Adriana La Cerva Armstrong a.k.a. Ade was born on June 3, 2014. It’s ironic that she was born to a feral mutt in a bramble bush on Smith Street, yet I know the exact day her eyes opened. I met her when she was one week old, living in a muddy, trash-littered backyard with her seven litter mates. She’s been in my life ever since. It took three weeks of fostering her before I fell in love and decided to adopt her, officially earning the title of foster failure.
I had big dreams for Adriana, meaning I thought she’d turn into a sixty-plus-pound dog, but she weighs twenty-eight pounds soaking wet. Somehow, I always end up with the runts.
As far as personality, she’s pure tomboy, spending most afternoons outside digging for worms, hunting moles, chewing up sticks, or roughhousing. Although she’s tight with everyone in the pack, she wrestles with the biggest dogs the most. She holds her own, too. Mason and I have watched her drag Rosie, a dog double her size, across the floor by the collar multiple times.
Even with all her tomboy ways, she still has moments of pure sweetness. She likes crawling up in laundry fresh from the dryer or cuddling for naps with any cat, human, or canine. At night she sleeps under the covers, worming her way between Mason and I, so that when we wake up she’s squashed between us. Throughout the day, she’ll peek her head into the office to check on me. I think she has grave concerns about my stationary work. At times she stops to lick my toes or nibble on my finger, as though inviting me to play. I’ve never seen her hurt anything besides flies and moles.
Ade isn’t perfect by any means. Even though I’ve been socializing her since she was six weeks old, she’s still timid around people, probably because we live in the middle of nowhere and don’t see a lot of humans unless we drive to town. She’s great on a leash if I’m walking her, but she’ll take advantage of any poor sucker that doesn’t act like a leader. She barks more than we want.
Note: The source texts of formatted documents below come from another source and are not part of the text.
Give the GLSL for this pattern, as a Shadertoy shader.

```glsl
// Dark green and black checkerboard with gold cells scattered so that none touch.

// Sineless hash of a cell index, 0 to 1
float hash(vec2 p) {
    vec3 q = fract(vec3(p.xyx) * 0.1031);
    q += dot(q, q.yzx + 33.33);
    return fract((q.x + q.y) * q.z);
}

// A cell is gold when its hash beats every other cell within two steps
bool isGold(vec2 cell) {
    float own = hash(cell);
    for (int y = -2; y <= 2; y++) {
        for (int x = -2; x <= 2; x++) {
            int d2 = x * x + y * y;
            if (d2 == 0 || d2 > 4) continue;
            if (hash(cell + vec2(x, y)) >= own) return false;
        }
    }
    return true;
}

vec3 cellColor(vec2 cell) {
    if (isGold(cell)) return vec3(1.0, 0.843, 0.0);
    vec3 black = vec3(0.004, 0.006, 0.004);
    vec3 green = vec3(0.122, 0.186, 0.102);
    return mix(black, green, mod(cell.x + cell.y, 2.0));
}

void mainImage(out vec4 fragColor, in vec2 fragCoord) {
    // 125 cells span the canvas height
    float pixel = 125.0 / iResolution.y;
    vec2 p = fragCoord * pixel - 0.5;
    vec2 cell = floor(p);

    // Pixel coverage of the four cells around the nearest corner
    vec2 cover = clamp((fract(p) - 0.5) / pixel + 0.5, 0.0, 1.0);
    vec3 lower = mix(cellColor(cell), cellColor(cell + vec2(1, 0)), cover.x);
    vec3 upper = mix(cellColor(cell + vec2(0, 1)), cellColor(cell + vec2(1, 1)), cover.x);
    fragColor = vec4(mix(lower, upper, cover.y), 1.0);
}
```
I think what I love the most about Ade is her independence. Moments like right now, late afternoon, cloudy, and humid. All other six dogs are asleep by my feet or on the couch with Mason watching a NCIS rerun, but not Ade. Through my office window, I see her wandering the fence line, stopping to munch on a chestnut or eat the wild blackberries growing through the chain links. Occasionally, she’ll come across a forgotten tennis ball or rope toy, snatch it up and sprint across the yard, having the time of her life. I couldn’t have asked for a better companion. Adriana is living proof that sometimes being a foster failure is worth it.